BakerAunt, I grew up on an orchard in the north. Our peaches seldom survived the late frosts. During the few, glorious summers we had peaches, my sister and I would eat most of them straight from the trees, taking home only enough for Mom to slice and serve for dinner. We only had a few trees, because parents knew it was an iffy crop because of the weather. Some of our trees were freestone and some were clingstone.
As far as I know, the only way to tell the difference is to cut the peach open along the “crease.” If the pit pulls easily out of the half, it’s a freestone. Also, if it’s a freestone, it’s easy to pull the fruit into halves after cut. Clingstones make it difficult to cut the peach into halves, or to do so neatly. The pit clings to the peach.

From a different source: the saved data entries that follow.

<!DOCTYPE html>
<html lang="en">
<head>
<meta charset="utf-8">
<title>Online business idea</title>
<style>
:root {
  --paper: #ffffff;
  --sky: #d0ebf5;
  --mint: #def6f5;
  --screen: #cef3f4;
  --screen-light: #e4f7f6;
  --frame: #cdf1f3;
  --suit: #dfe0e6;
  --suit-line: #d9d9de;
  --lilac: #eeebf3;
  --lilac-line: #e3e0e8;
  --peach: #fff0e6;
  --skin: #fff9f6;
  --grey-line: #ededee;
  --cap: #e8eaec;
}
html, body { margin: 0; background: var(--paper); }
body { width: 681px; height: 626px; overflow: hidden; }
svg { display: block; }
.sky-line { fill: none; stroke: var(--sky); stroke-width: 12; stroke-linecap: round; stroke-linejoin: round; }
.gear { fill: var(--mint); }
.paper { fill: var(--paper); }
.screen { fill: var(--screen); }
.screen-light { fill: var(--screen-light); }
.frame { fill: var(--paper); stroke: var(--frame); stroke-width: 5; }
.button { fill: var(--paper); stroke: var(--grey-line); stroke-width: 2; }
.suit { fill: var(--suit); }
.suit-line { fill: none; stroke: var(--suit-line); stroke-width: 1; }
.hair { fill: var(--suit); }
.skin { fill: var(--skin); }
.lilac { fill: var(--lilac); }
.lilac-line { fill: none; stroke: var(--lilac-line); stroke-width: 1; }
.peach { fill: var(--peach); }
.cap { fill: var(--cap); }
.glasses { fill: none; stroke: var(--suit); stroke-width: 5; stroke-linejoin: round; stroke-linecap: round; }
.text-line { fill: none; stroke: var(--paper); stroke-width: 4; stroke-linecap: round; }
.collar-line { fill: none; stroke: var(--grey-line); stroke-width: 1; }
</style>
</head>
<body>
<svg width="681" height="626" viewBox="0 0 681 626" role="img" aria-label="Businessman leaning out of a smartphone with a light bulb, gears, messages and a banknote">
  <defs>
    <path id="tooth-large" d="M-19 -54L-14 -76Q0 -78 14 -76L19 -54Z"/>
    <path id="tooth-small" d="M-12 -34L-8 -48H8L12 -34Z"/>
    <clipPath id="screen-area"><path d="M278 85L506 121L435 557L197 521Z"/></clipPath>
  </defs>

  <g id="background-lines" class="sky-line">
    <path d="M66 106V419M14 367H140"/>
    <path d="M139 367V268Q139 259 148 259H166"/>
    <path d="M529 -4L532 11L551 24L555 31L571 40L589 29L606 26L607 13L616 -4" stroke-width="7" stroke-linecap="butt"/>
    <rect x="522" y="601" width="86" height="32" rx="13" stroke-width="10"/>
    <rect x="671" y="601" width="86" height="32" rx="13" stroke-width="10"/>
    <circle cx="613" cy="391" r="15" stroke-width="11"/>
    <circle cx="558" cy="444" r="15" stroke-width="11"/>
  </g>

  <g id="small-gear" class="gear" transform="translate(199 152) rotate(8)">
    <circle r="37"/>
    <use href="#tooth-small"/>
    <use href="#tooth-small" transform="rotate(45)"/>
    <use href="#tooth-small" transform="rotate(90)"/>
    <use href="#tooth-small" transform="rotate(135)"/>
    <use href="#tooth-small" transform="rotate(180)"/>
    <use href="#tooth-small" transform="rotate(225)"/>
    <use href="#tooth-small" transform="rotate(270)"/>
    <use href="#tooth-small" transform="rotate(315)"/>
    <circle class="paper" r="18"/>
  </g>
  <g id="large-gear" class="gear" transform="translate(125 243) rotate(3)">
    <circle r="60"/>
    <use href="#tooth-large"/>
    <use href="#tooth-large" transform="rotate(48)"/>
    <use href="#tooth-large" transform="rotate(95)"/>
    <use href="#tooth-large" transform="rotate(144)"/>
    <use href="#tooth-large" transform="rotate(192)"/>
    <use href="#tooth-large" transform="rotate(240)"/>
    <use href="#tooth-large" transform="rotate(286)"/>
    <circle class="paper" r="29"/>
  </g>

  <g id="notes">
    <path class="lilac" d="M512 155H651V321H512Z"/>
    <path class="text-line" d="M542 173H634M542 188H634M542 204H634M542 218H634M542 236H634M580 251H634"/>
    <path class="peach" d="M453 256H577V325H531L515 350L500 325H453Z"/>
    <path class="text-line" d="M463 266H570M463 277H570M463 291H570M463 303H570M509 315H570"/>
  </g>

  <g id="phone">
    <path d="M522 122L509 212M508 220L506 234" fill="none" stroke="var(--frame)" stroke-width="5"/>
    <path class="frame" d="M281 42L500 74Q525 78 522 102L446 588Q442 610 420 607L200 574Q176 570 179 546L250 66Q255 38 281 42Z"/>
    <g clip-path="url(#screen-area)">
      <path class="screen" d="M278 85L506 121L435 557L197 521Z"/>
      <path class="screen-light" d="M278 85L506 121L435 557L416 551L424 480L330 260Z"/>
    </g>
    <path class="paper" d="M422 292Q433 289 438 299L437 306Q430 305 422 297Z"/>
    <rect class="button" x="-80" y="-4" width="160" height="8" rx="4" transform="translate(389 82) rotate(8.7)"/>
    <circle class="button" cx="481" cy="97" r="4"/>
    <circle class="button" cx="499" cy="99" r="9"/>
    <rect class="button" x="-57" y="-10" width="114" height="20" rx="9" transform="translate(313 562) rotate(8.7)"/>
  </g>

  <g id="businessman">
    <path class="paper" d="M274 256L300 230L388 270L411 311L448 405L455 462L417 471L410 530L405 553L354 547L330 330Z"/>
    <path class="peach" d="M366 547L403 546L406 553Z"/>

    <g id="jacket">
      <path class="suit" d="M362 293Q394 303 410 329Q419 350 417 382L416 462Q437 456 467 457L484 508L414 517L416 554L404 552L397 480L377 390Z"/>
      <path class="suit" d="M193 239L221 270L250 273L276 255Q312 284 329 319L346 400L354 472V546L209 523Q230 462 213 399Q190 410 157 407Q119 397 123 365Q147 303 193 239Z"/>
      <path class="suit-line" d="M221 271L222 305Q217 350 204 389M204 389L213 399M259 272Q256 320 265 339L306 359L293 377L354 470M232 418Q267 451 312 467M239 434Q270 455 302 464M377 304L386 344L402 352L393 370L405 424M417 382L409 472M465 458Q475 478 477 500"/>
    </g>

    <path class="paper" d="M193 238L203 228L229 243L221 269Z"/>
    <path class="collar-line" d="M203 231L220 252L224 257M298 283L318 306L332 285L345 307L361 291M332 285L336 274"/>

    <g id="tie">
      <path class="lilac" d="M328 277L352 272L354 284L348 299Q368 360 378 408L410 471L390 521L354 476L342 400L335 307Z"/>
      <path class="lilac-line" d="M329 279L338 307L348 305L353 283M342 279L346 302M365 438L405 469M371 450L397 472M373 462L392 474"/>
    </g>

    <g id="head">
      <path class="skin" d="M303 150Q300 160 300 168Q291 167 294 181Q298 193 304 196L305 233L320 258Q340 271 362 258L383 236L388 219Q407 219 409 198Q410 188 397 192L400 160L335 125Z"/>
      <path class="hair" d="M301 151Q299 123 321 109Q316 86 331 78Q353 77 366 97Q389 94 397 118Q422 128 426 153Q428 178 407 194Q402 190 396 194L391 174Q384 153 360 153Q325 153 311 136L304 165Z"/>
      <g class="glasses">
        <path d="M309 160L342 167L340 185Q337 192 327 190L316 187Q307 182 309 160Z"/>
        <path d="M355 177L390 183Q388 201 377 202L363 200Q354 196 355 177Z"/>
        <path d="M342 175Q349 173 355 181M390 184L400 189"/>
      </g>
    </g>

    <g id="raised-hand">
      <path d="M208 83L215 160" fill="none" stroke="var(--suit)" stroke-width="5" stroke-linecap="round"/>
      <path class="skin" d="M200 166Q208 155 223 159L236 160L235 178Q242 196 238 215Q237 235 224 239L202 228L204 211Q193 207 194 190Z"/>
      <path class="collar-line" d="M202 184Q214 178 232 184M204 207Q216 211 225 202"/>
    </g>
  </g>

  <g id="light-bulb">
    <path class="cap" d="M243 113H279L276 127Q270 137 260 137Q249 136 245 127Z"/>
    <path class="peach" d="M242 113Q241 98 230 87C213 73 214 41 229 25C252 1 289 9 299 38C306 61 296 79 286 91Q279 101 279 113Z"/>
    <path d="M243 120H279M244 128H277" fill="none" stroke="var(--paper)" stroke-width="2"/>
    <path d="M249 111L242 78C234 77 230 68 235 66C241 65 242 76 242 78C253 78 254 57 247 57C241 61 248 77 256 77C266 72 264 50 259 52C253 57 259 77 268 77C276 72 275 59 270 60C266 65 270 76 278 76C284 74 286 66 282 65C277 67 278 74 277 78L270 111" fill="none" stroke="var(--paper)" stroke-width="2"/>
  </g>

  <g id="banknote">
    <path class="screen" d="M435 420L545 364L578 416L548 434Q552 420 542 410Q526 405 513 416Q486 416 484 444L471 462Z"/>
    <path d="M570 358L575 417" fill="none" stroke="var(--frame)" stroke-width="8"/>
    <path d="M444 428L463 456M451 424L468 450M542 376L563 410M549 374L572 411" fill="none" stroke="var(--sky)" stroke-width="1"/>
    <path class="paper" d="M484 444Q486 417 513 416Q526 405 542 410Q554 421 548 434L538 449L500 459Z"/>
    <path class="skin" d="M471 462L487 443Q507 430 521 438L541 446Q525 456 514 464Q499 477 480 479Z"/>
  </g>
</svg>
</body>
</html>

I have no idea why the adults purchased clingstone trees. Even Mom had a hard time slicing them. The planting of peach trees was an experiment. Maybe including clingstones was part of the research.
The lady from the honey place at the farmers’ market had wonderful organic peaches last year. She told me that there will be none this year due to the late freeze, and she doubts there will be any in the area. I read that the Michigan peaches got hit badly also. Fortunately, I still have peach jam from the batches that I made last year.
This reply was modified 3 weeks, 3 days ago by BakerAunt.